▸ About this exercise:
From the entries that follow, copy every line with the word "function".

*** Opening of Data listing ***

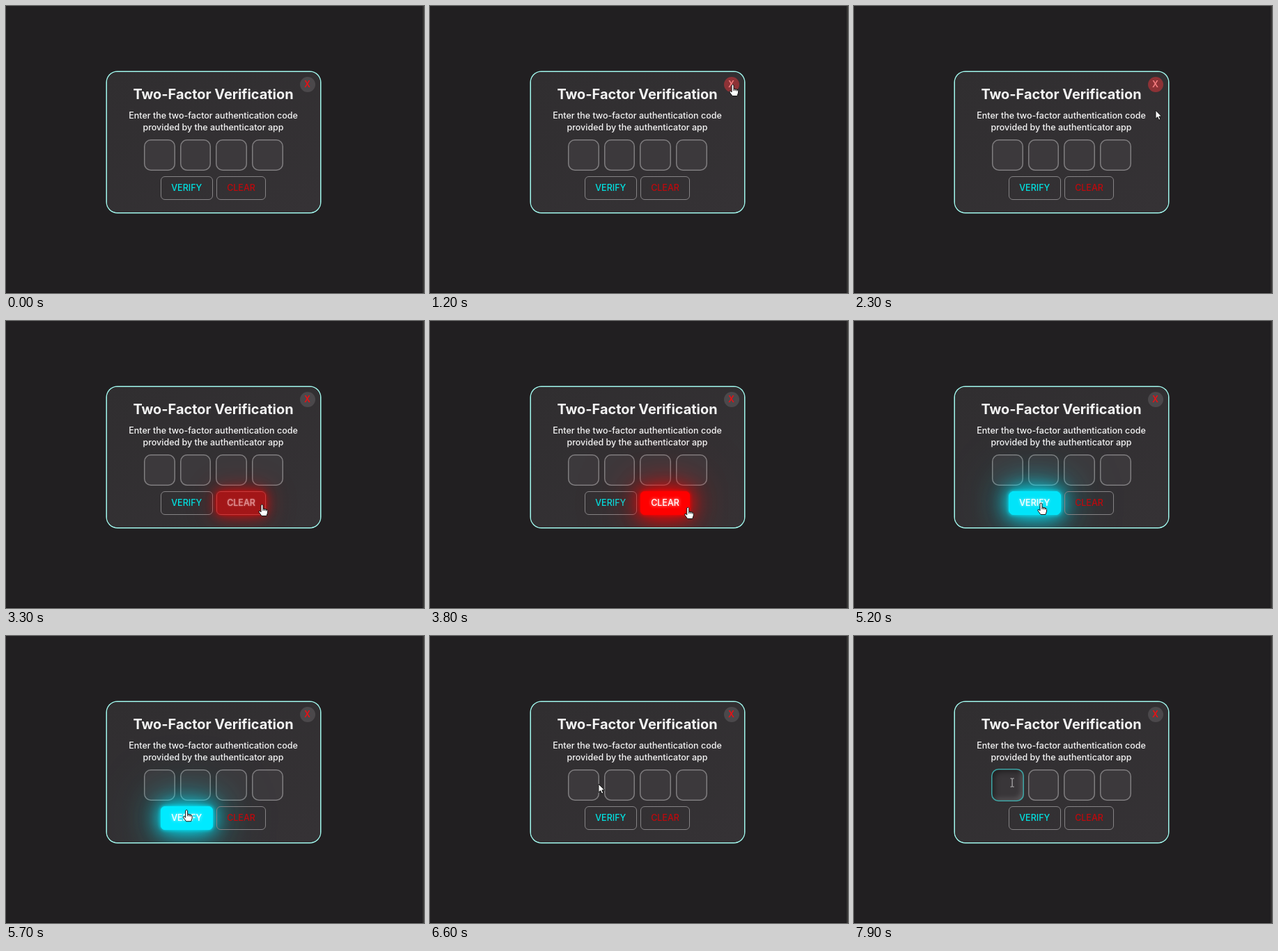
Animation of 600x413 px, one loop 8000 ms. Source, as an HTML page:

```html
<!DOCTYPE html>
<html lang="en">
<head>
<meta charset="utf-8">
<title>Two-Factor Verification</title>
<style>
  html, body { margin: 0; width: 100%; height: 100%; overflow: hidden; background: #211f21; }
  body { position: relative; font: 500 12.5px Inter, "Open Sans", sans-serif; color: #f4f4f4; }
  body * { position: absolute; box-sizing: border-box; margin: 0; text-align: center; white-space: nowrap; }
  #stage { width: 600px; height: 413px; overflow: hidden; }
  #right { left: 598px; width: 2px; height: 413px; background: #353433; }
  #bottom { top: 412px; width: 598px; height: 1px; background: #181618; }
  #card { left: 144.5px; top: 94.5px; width: 306.5px; height: 202.5px; border-radius: 15px;
    background: linear-gradient(150deg, #302e30, #353235); box-shadow: 0 0 0 1.5px #a2f8ee; }
  /* keeps the button glow inside the card */
  #panel { inset: 0; clip-path: inset(94.5px 149px 116px 144.5px round 15px); }
  h1 { left: 143px; top: 115px; width: 309px; font-size: 19.9px; font-weight: 700; line-height: 24px; }
  p { left: 143px; top: 148.5px; width: 309px; line-height: 17.6px; }
  .cell { top: 192px; width: 44.5px; height: 44.5px; border-radius: 10px; background: #3c393c;
    box-shadow: inset 0 0 0 1.5px #7f7d7f; }
  .btn { top: 245px; height: 34px; line-height: 32px; border: 1px solid; border-radius: 6px; }
  #verify { left: 222px; width: 74.5px; }
  #clear { left: 302px; width: 71px; }
  #close { left: 421.5px; top: 102px; width: 22px; height: 22px; line-height: 22px; border-radius: 50%; font-weight: 600; }
  #pointer { left: 0; top: 0; overflow: visible; }
  #pointer path { fill: #fff; stroke: #111; stroke-width: 1; stroke-linejoin: round; }
  #pointer #beam { fill: none; stroke: #c8c8c8; }
</style>
</head>
<body>
<div id="stage">
  <div id="right"></div>
  <div id="bottom"></div>
  <div id="card"></div>
  <h1>Two-Factor Verification</h1>
  <p>Enter the two-factor authentication code<br style="position:static">provided by the authenticator app</p>
  <div id="panel">
    <div class="cell" style="left:198px"></div>
    <div class="cell" style="left:249.7px"></div>
    <div class="cell" style="left:301.3px"></div>
    <div class="cell" style="left:353px"></div>
    <div id="verify" class="btn">VERIFY</div>
    <div id="clear" class="btn">CLEAR</div>
  </div>
  <div id="close">X</div>
  <svg id="pointer" width="20" height="24">
    <path id="arrow" d="M0 0V12.2L2.8 9.6L4.7 14L6.8 13L4.9 8.8H8.6Z"/>
    <path id="hand" d="M-1 2Q.5 0 2 2V7L6.5 8Q8.5 8.5 8.5 10.5V13L7 17.5H0L-4 12Q-4.5 10 -2.7 10.3L-1 12ZM2 7V10M4.2 7.6V10.2M6.4 8V10.5"/>
    <path id="beam" d="M-2.5 -6H-.5L0 -5.5L.5 -6H2.5M0 -5.5V5.5M-2.5 6H-.5L0 5.5L.5 6H2.5"/>
  </svg>
</div>
<script>
const LOOP = 8000, FADE = 500;
const $ = id => document.getElementById(id);
const cell = document.querySelector('.cell');

// pointer path: time, x, y
const path = [
  [100, 490, 5], [900, 448, 101], [1200, 434, 112], [2000, 434, 116], [2150, 434, 126],
  [2300, 433, 150], [2700, 415, 205], [3150, 372, 252], [3300, 367, 263], [3700, 367, 264],
  [3960, 374, 272], [4300, 386, 292], [4600, 370, 292], [4700, 300, 286], [4800, 285, 274],
  [5200, 268, 261], [5500, 266, 260], [5800, 255, 244], [6200, 245, 225], [6600, 242, 213],
  [7000, 228, 211], [8000, 227, 211]
];
const hover = { close: [1080, 2150], clear: [3150, 3960], verify: [4800, 5800] };
const focusAt = 7050;

const clamp = v => Math.min(1, Math.max(0, v));
const ease = u => 1 - (1 - clamp(u)) ** 2.2;
const mix = (a, b, p) => `rgb(${a.map((v, i) => v + (b[i] - v) * p).join()})`;
const level = (t, [on, off]) => t < off ? ease((t - on) / FADE) : 1 - ease((t - off) / FADE);

function pointerAt(t) {
  const i = Math.max(1, path.findIndex(k => k[0] > t));
  const [t0, x0, y0] = path[i - 1], [t1, x1, y1] = path[i];
  const u = clamp((t - t0) / (t1 - t0));
  return [x0 + (x1 - x0) * u, y0 + (y1 - y0) * u];
}

function paintButton(id, ink, glow, p) {
  const s = $(id).style, rgb = glow.join();
  const halo = (blur, alpha) => `0 0 ${blur * p}px rgba(${rgb},${alpha * p})`;
  s.background = `rgba(${rgb},${p})`;
  s.borderColor = mix([133, 131, 133], glow, p);
  s.color = mix(ink, [255, 255, 255], p);
  s.textShadow = `0 0 ${4 * p}px rgba(255,255,255,${.8 * p})`;
  s.boxShadow = [halo(5, 1), halo(25, 1), halo(50, 1), halo(100, .35)].join();
}

function draw(t) {
  paintButton('verify', [0, 226, 226], [0, 234, 255], level(t, hover.verify));
  paintButton('clear', [192, 8, 12], [255, 0, 0], level(t, hover.clear));

  const c = level(t, hover.close);
  $('close').style.background = mix([75, 72, 75], [220, 24, 28], c);
  $('close').style.color = mix([235, 16, 20], [255, 255, 255], c);

  const f = ease((t - focusAt) / FADE);
  cell.style.transform = `scale(${1 + .045 * f})`;
  cell.style.background = mix([60, 57, 60], [57, 54, 57], f);
  cell.style.boxShadow = `inset 0 0 0 1.5px ${mix([127, 125, 127], [62, 164, 164], f)},
    inset 4px 4px 8px rgba(0,0,0,${.45 * f}), inset -4px -4px 7px rgba(255,255,255,${.16 * f})`;

  const [x, y] = pointerAt(t);
  const over = Object.values(hover).some(([on, off]) => t >= on && t < off);
  const kind = over ? 'hand' : t > 6640 ? 'beam' : 'arrow';
  for (const id of ['arrow', 'hand', 'beam']) $(id).style.display = id === kind ? '' : 'none';
  $('pointer').style.display = t < 100 ? 'none' : '';
  $('pointer').style.transform = `translate(${x}px,${y}px)`;
}

const start = performance.now();
function tick() {
  draw((performance.now() - start) % LOOP);
  requestAnimationFrame(tick);
}
tick();
</script>
</body>
</html>
```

*** Close of Data listing ***

▸ Your solution:
function pointerAt(t) {
function paintButton(id, ink, glow, p) {
function draw(t) {
function tick() {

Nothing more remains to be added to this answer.